(Saved entries)

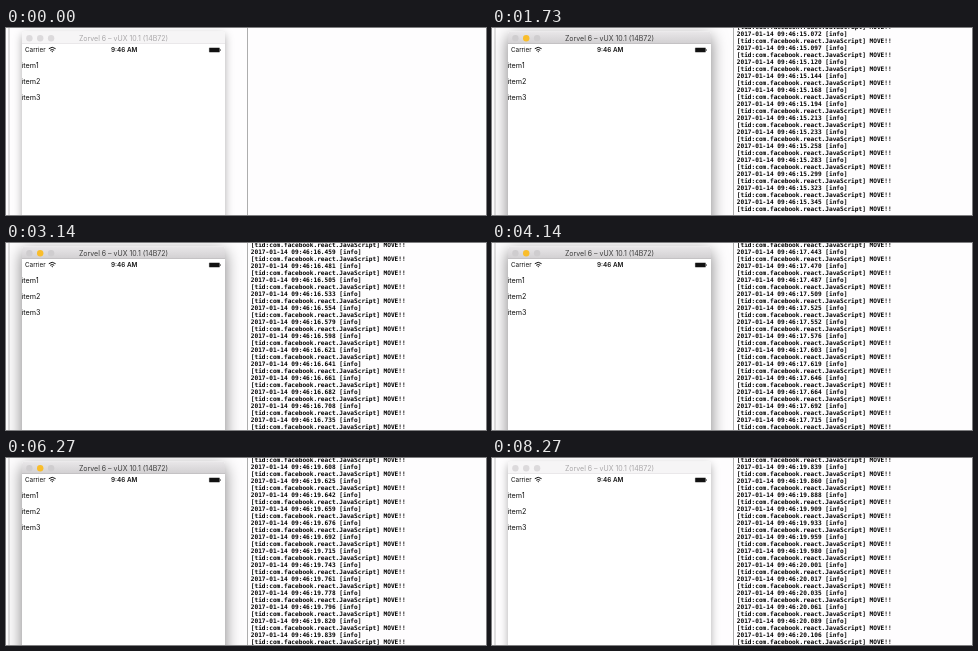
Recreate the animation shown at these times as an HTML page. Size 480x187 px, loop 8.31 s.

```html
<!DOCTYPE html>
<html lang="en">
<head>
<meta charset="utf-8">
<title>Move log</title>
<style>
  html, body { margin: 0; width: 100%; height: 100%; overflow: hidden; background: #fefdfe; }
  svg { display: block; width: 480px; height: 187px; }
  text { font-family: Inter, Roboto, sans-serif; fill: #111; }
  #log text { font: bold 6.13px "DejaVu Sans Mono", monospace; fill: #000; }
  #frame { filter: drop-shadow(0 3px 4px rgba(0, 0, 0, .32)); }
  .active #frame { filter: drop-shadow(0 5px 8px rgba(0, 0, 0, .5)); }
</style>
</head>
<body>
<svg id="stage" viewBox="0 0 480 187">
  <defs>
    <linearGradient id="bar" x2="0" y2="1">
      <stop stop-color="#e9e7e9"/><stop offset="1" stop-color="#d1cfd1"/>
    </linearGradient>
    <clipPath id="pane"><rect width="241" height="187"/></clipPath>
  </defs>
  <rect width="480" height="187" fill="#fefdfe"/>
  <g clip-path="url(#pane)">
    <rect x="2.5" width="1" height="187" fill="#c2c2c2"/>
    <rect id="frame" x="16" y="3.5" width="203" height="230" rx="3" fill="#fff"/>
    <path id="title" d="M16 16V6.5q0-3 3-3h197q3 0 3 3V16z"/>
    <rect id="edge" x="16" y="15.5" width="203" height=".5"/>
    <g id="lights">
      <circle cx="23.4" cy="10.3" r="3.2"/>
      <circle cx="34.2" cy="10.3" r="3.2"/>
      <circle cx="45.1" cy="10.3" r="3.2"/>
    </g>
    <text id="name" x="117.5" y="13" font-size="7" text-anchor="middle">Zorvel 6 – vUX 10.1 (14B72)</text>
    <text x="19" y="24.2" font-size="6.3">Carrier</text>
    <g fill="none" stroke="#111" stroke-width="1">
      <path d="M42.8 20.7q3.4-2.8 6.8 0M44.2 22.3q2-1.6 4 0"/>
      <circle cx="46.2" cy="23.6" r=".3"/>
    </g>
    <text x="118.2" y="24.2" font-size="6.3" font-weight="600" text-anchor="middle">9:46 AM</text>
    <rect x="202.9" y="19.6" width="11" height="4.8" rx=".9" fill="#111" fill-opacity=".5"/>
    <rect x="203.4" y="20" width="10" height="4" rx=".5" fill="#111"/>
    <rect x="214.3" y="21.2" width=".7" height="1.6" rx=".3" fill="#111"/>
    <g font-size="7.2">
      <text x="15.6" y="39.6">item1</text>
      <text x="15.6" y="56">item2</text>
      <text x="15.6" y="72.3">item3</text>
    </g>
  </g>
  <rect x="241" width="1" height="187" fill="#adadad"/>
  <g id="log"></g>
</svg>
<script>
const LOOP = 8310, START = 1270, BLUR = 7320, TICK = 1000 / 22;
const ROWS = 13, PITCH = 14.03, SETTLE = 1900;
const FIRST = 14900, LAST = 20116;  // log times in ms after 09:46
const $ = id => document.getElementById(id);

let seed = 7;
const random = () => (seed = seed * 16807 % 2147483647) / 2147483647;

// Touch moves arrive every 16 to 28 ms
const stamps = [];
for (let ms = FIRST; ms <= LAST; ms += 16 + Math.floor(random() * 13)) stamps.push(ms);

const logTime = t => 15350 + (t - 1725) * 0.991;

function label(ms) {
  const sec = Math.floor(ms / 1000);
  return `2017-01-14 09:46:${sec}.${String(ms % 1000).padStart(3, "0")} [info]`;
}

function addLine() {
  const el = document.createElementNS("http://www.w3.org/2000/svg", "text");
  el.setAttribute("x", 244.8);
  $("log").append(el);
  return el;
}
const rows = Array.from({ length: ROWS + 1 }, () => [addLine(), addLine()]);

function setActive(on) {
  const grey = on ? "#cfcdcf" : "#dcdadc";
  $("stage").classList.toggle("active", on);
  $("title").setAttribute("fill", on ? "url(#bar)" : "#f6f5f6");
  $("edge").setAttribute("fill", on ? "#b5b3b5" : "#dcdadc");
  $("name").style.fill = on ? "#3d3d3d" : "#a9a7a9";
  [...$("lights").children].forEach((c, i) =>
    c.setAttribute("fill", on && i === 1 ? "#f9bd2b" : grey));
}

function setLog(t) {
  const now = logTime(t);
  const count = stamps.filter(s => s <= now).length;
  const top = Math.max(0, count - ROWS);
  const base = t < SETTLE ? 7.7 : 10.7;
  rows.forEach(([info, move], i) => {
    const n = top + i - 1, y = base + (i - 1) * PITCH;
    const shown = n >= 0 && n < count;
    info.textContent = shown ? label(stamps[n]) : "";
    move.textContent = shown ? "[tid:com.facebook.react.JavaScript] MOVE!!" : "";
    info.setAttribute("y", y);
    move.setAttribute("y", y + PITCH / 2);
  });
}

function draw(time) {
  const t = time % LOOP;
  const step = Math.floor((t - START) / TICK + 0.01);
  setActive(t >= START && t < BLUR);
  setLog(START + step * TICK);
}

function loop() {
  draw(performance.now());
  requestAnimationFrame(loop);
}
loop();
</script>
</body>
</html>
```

Requirement
Exclude all images and retype the data precisely.

Your response
Recreate the animation shown at these times as an HTML page. Size 480x187 px, loop 8.31 s.

```html
<!DOCTYPE html>
<html lang="en">
<head>
<meta charset="utf-8">
<title>Move log</title>
<style>
  html, body { margin: 0; width: 100%; height: 100%; overflow: hidden; background: #fefdfe; }
  svg { display: block; width: 480px; height: 187px; }
  text { font-family: Inter, Roboto, sans-serif; fill: #111; }
  #log text { font: bold 6.13px "DejaVu Sans Mono", monospace; fill: #000; }
  #frame { filter: drop-shadow(0 3px 4px rgba(0, 0, 0, .32)); }
  .active #frame { filter: drop-shadow(0 5px 8px rgba(0, 0, 0, .5)); }
</style>
</head>
<body>
<svg id="stage" viewBox="0 0 480 187">
  <defs>
    <linearGradient id="bar" x2="0" y2="1">
      <stop stop-color="#e9e7e9"/><stop offset="1" stop-color="#d1cfd1"/>
    </linearGradient>
    <clipPath id="pane"><rect width="241" height="187"/></clipPath>
  </defs>
  <rect width="480" height="187" fill="#fefdfe"/>
  <g clip-path="url(#pane)">
    <rect x="2.5" width="1" height="187" fill="#c2c2c2"/>
    <rect id="frame" x="16" y="3.5" width="203" height="230" rx="3" fill="#fff"/>
    <path id="title" d="M16 16V6.5q0-3 3-3h197q3 0 3 3V16z"/>
    <rect id="edge" x="16" y="15.5" width="203" height=".5"/>
    <g id="lights">
      <circle cx="23.4" cy="10.3" r="3.2"/>
      <circle cx="34.2" cy="10.3" r="3.2"/>
      <circle cx="45.1" cy="10.3" r="3.2"/>
    </g>
    <text id="name" x="117.5" y="13" font-size="7" text-anchor="middle">Zorvel 6 – vUX 10.1 (14B72)</text>
    <text x="19" y="24.2" font-size="6.3">Carrier</text>
    <g fill="none" stroke="#111" stroke-width="1">
      <path d="M42.8 20.7q3.4-2.8 6.8 0M44.2 22.3q2-1.6 4 0"/>
      <circle cx="46.2" cy="23.6" r=".3"/>
    </g>
    <text x="118.2" y="24.2" font-size="6.3" font-weight="600" text-anchor="middle">9:46 AM</text>
    <rect x="202.9" y="19.6" width="11" height="4.8" rx=".9" fill="#111" fill-opacity=".5"/>
    <rect x="203.4" y="20" width="10" height="4" rx=".5" fill="#111"/>
    <rect x="214.3" y="21.2" width=".7" height="1.6" rx=".3" fill="#111"/>
    <g font-size="7.2">
      <text x="15.6" y="39.6">item1</text>
      <text x="15.6" y="56">item2</text>
      <text x="15.6" y="72.3">item3</text>
    </g>
  </g>
  <rect x="241" width="1" height="187" fill="#adadad"/>
  <g id="log"></g>
</svg>
<script>
const LOOP = 8310, START = 1270, BLUR = 7320, TICK = 1000 / 22;
const ROWS = 13, PITCH = 14.03, SETTLE = 1900;
const FIRST = 14900, LAST = 20116;  // log times in ms after 09:46
const $ = id => document.getElementById(id);

let seed = 7;
const random = () => (seed = seed * 16807 % 2147483647) / 2147483647;

// Touch moves arrive every 16 to 28 ms
const stamps = [];
for (let ms = FIRST; ms <= LAST; ms += 16 + Math.floor(random() * 13)) stamps.push(ms);

const logTime = t => 15350 + (t - 1725) * 0.991;

function label(ms) {
  const sec = Math.floor(ms / 1000);
  return `2017-01-14 09:46:${sec}.${String(ms % 1000).padStart(3, "0")} [info]`;
}

function addLine() {
  const el = document.createElementNS("http://www.w3.org/2000/svg", "text");
  el.setAttribute("x", 244.8);
  $("log").append(el);
  return el;
}
const rows = Array.from({ length: ROWS + 1 }, () => [addLine(), addLine()]);

function setActive(on) {
  const grey = on ? "#cfcdcf" : "#dcdadc";
  $("stage").classList.toggle("active", on);
  $("title").setAttribute("fill", on ? "url(#bar)" : "#f6f5f6");
  $("edge").setAttribute("fill", on ? "#b5b3b5" : "#dcdadc");
  $("name").style.fill = on ? "#3d3d3d" : "#a9a7a9";
  [...$("lights").children].forEach((c, i) =>
    c.setAttribute("fill", on && i === 1 ? "#f9bd2b" : grey));
}

function setLog(t) {
  const now = logTime(t);
  const count = stamps.filter(s => s <= now).length;
  const top = Math.max(0, count - ROWS);
  const base = t < SETTLE ? 7.7 : 10.7;
  rows.forEach(([info, move], i) => {
    const n = top + i - 1, y = base + (i - 1) * PITCH;
    const shown = n >= 0 && n < count;
    info.textContent = shown ? label(stamps[n]) : "";
    move.textContent = shown ? "[tid:com.facebook.react.JavaScript] MOVE!!" : "";
    info.setAttribute("y", y);
    move.setAttribute("y", y + PITCH / 2);
  });
}

function draw(time) {
  const t = time % LOOP;
  const step = Math.floor((t - START) / TICK + 0.01);
  setActive(t >= START && t < BLUR);
  setLog(START + step * TICK);
}

function loop() {
  draw(performance.now());
  requestAnimationFrame(loop);
}
loop();
</script>
</body>
</html>
```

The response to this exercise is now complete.